▶ [EXTRACTED DATA]:
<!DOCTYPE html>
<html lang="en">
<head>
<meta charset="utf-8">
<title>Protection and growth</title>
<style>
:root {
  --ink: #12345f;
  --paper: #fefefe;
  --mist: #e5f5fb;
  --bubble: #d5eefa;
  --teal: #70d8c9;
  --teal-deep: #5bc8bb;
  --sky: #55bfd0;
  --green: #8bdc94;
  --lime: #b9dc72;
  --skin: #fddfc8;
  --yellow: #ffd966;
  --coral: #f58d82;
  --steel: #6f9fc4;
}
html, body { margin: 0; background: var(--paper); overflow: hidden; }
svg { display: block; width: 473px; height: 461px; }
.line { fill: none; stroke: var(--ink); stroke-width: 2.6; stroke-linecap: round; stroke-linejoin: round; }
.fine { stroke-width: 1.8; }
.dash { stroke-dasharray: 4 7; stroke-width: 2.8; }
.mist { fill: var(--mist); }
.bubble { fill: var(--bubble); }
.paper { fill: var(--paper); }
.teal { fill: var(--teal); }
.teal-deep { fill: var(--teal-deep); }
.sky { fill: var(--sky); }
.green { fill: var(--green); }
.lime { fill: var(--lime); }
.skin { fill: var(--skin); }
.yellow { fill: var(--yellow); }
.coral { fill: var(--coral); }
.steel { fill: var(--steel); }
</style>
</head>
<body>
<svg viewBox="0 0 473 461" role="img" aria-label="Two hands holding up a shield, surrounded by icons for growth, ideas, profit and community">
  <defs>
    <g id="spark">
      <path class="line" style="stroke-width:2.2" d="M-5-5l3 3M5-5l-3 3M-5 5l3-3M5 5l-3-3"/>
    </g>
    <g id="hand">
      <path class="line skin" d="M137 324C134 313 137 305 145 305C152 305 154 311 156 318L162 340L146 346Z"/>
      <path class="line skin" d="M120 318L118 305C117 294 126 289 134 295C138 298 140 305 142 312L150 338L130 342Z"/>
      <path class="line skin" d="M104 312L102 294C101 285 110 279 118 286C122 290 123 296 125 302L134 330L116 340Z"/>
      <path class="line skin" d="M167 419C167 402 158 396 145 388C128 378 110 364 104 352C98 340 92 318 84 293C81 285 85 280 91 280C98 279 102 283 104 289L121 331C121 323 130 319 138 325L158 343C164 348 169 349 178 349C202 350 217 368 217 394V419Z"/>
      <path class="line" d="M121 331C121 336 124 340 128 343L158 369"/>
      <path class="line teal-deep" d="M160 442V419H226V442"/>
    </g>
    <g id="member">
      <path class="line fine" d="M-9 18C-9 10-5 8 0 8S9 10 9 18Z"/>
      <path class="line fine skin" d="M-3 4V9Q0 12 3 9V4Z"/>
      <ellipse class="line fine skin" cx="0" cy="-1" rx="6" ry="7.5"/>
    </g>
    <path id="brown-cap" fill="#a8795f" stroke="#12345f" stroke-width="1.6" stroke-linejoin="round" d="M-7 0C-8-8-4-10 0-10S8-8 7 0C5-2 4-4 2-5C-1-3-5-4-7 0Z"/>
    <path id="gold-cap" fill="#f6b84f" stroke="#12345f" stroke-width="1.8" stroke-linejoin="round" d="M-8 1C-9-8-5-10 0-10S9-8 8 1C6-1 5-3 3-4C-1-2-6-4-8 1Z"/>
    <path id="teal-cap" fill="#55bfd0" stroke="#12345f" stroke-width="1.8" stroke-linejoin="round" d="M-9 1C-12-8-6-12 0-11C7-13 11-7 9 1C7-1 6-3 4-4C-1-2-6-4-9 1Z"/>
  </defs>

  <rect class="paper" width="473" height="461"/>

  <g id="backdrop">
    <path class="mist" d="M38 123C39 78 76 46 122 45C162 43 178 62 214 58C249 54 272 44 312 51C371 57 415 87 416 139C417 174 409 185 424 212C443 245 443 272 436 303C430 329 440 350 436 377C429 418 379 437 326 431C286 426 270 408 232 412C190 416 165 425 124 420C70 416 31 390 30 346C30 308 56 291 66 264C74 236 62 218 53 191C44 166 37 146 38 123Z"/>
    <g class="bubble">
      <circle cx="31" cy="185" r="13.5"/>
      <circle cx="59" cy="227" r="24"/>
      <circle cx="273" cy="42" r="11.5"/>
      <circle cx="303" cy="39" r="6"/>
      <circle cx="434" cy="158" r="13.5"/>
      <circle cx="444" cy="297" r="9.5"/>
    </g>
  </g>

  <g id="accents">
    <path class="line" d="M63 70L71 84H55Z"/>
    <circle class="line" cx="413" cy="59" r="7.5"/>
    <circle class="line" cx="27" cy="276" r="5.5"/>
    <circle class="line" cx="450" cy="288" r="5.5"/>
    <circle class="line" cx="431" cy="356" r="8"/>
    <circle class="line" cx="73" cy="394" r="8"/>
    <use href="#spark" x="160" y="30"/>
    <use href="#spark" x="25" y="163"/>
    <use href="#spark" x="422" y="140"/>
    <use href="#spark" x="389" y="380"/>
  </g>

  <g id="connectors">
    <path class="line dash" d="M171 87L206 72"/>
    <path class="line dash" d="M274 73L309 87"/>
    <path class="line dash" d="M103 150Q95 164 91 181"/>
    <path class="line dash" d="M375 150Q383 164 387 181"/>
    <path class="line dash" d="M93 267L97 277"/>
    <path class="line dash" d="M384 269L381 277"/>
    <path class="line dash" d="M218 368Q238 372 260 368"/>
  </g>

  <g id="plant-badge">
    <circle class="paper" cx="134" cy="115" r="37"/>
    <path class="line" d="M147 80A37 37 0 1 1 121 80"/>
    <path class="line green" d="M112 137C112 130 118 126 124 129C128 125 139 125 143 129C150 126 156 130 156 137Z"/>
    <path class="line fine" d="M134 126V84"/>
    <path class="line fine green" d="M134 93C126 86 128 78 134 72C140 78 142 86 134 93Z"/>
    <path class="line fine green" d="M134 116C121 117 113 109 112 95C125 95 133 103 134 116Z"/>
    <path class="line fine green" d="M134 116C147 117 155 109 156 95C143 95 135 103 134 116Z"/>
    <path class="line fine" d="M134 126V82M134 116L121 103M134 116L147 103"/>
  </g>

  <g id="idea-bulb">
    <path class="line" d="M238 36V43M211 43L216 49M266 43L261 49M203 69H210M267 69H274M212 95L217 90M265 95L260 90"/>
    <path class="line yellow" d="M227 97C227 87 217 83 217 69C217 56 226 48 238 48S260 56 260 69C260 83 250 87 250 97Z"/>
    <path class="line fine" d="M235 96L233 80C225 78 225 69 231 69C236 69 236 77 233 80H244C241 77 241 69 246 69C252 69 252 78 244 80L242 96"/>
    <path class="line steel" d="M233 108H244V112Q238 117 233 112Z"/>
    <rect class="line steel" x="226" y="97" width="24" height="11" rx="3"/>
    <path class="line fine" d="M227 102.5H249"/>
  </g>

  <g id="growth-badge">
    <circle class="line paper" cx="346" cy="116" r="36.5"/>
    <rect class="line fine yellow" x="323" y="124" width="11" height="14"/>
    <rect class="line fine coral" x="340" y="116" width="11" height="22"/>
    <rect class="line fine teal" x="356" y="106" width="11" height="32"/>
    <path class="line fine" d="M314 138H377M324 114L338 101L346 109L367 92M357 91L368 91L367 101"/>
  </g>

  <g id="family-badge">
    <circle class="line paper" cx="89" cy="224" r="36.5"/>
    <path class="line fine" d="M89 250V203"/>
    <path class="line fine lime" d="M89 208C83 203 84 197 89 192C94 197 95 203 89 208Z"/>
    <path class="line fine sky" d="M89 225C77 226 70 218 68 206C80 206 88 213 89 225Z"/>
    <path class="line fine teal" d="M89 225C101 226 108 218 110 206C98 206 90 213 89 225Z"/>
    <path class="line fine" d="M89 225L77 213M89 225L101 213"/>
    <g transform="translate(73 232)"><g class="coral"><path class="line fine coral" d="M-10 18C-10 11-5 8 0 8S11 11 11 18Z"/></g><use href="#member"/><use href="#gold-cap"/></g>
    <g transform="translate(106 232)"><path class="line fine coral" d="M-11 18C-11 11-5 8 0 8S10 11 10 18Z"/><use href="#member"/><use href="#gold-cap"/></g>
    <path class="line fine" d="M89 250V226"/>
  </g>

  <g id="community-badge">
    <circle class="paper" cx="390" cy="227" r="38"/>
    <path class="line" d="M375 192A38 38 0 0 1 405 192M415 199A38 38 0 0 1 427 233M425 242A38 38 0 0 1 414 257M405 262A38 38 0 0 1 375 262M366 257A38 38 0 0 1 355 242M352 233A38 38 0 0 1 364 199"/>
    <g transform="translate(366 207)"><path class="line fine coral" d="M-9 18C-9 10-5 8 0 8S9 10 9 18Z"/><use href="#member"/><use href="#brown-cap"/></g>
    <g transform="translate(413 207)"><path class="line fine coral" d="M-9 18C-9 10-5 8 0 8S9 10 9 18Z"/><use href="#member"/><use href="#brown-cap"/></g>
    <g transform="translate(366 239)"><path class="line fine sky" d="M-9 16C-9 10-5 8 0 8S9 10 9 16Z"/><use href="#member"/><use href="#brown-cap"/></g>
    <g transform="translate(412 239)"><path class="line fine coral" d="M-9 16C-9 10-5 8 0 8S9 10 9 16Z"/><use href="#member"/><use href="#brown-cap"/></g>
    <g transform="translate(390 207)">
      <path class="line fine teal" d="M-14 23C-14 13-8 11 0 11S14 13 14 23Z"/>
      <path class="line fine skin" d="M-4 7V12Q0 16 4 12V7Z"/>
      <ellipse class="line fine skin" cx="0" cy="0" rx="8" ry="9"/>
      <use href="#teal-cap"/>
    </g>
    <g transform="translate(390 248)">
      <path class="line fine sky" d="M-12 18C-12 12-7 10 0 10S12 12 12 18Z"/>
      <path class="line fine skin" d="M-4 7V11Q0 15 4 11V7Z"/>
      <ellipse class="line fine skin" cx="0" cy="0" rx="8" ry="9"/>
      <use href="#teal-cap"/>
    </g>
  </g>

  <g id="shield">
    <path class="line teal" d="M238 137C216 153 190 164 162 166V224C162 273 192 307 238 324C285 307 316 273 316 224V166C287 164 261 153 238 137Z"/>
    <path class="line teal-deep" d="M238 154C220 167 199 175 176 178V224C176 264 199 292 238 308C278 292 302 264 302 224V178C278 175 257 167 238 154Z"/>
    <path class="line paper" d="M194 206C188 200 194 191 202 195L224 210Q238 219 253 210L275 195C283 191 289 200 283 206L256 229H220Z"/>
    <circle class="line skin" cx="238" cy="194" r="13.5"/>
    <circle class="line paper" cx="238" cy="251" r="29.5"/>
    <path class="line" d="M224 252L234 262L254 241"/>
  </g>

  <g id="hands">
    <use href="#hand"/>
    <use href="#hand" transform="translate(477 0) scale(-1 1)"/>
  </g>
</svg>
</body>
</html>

▶ [WORK ITEM]:
From the records above, copy out the line with "208C83 203 84", the line with "192A38 38 0", and every line between them, word for word.

▶ [OUTPUT FOR THIS TASK]:
    <path class="line fine lime" d="M89 208C83 203 84 197 89 192C94 197 95 203 89 208Z"/>
    <path class="line fine sky" d="M89 225C77 226 70 218 68 206C80 206 88 213 89 225Z"/>
    <path class="line fine teal" d="M89 225C101 226 108 218 110 206C98 206 90 213 89 225Z"/>
    <path class="line fine" d="M89 225L77 213M89 225L101 213"/>
    <g transform="translate(73 232)"><g class="coral"><path class="line fine coral" d="M-10 18C-10 11-5 8 0 8S11 11 11 18Z"/></g><use href="#member"/><use href="#gold-cap"/></g>
    <g transform="translate(106 232)"><path class="line fine coral" d="M-11 18C-11 11-5 8 0 8S10 11 10 18Z"/><use href="#member"/><use href="#gold-cap"/></g>
    <path class="line fine" d="M89 250V226"/>
  </g>

  <g id="community-badge">
    <circle class="paper" cx="390" cy="227" r="38"/>
    <path class="line" d="M375 192A38 38 0 0 1 405 192M415 199A38 38 0 0 1 427 233M425 242A38 38 0 0 1 414 257M405 262A38 38 0 0 1 375 262M366 257A38 38 0 0 1 355 242M352 233A38 38 0 0 1 364 199"/>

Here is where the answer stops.